What you should do: Anywhere the string "href" shows up in the listing below, copy the line it is in.
== == ==
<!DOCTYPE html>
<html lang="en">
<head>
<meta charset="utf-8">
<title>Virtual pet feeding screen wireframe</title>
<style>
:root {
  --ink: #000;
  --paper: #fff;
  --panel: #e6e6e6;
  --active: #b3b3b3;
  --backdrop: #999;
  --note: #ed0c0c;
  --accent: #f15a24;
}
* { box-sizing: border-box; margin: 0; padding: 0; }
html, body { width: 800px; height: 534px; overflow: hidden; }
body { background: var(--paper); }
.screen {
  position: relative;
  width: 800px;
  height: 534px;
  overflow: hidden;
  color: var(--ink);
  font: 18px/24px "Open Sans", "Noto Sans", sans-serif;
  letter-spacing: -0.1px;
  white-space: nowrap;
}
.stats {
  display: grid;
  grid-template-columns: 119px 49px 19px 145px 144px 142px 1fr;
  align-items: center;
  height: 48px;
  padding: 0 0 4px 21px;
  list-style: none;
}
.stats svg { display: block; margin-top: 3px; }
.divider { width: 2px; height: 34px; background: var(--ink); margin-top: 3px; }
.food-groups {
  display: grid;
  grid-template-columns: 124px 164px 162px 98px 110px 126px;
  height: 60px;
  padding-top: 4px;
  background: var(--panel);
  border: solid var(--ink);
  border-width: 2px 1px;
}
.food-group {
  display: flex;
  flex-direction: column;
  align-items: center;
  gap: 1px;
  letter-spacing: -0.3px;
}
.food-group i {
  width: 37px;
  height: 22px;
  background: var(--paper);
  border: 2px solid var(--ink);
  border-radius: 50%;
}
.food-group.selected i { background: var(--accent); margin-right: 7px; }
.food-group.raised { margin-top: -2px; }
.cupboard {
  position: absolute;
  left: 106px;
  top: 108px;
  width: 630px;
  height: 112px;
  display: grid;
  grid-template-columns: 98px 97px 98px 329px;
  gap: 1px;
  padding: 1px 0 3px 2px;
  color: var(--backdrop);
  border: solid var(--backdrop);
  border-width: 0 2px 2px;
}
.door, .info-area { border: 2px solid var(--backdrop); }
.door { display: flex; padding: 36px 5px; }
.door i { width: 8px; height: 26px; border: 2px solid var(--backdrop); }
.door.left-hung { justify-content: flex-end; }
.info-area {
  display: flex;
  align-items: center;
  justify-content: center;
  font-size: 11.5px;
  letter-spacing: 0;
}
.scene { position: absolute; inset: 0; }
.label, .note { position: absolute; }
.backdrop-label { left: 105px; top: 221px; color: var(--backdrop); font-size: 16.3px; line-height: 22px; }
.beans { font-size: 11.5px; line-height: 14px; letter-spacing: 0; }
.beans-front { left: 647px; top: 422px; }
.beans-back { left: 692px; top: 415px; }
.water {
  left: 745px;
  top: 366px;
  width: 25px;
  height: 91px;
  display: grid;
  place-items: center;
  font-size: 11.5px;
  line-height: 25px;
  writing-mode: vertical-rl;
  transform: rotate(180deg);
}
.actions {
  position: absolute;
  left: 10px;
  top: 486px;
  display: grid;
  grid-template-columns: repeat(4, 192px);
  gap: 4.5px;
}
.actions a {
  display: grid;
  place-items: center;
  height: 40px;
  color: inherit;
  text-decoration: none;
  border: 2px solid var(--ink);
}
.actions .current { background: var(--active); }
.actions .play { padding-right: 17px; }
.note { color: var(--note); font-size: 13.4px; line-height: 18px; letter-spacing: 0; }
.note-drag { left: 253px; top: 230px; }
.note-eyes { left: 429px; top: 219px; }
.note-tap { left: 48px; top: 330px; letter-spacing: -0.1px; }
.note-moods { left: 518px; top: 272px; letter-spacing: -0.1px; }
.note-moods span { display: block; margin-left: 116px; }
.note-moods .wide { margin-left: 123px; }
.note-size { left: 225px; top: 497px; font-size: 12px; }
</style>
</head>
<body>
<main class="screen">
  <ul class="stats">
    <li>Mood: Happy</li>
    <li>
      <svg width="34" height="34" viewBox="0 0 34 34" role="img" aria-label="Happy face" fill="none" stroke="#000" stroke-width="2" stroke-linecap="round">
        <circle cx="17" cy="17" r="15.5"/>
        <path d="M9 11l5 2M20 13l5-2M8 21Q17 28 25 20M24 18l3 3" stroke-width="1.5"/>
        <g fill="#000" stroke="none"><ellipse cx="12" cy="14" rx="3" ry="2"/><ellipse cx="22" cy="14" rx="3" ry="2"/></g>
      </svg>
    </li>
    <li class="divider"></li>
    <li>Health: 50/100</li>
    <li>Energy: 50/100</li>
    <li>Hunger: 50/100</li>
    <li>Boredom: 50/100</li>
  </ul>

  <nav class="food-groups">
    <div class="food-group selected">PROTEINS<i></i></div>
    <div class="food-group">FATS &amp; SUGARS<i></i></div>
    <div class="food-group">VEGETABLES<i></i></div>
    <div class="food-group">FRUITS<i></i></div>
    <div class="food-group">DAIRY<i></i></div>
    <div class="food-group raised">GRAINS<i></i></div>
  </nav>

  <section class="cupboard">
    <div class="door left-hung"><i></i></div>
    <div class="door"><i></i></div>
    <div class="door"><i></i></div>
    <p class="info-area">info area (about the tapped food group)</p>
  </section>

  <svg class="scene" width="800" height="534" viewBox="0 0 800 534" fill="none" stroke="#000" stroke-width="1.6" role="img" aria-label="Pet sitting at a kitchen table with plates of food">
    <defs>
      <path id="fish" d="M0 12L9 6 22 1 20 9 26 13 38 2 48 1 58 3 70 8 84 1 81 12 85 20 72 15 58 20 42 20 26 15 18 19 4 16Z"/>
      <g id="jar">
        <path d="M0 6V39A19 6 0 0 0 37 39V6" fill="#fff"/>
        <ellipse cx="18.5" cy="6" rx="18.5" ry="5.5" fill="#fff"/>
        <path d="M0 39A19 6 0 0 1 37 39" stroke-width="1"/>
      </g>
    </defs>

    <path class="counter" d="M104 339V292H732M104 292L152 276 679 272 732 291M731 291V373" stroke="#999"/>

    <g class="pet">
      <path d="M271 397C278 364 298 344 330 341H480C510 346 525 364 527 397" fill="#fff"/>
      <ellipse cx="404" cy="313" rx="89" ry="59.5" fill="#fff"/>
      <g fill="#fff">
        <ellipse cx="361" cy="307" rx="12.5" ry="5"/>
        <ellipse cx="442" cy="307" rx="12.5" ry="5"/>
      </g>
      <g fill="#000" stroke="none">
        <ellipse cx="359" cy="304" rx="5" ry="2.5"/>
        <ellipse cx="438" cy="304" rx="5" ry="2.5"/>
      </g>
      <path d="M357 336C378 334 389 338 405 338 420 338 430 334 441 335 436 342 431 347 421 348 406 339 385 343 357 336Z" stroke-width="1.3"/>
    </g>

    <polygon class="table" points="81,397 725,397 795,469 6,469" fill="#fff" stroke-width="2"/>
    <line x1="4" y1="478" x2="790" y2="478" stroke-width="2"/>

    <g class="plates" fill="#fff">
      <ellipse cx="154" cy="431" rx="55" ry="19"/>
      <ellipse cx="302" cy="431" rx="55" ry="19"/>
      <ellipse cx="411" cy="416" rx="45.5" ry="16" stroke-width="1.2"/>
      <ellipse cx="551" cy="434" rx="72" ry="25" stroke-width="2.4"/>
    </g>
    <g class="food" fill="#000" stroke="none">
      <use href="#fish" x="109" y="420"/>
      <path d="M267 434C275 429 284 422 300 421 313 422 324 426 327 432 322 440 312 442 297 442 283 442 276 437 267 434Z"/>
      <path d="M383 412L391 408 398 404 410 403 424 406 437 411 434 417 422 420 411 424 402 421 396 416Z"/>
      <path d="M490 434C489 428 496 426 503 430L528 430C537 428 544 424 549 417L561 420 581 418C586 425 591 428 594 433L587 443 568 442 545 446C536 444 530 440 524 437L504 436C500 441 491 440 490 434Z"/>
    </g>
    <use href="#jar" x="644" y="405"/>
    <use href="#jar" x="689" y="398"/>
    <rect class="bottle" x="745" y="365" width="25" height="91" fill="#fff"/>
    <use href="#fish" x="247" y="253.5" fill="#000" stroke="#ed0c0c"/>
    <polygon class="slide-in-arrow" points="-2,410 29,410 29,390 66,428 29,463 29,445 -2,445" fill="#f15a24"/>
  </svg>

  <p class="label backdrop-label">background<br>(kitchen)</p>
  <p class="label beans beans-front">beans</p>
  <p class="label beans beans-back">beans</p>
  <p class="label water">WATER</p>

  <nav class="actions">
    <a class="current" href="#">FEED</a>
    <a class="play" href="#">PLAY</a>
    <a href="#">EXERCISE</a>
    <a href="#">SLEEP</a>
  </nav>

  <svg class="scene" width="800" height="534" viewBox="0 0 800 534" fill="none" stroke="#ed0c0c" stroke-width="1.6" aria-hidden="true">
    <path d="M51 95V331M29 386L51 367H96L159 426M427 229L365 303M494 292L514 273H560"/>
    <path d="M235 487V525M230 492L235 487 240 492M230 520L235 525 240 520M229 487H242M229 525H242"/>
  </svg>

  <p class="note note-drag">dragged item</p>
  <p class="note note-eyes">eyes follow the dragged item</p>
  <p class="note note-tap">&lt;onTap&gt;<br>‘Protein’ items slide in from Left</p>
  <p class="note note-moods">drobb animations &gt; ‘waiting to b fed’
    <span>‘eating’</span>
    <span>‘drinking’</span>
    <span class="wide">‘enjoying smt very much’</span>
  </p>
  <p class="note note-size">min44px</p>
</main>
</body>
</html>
== == ==
Worked solution:
      <use href="#fish" x="109" y="420"/>
    <use href="#jar" x="644" y="405"/>
    <use href="#jar" x="689" y="398"/>
    <use href="#fish" x="247" y="253.5" fill="#000" stroke="#ed0c0c"/>
    <a class="current" href="#">FEED</a>
    <a class="play" href="#">PLAY</a>
    <a href="#">EXERCISE</a>
    <a href="#">SLEEP</a>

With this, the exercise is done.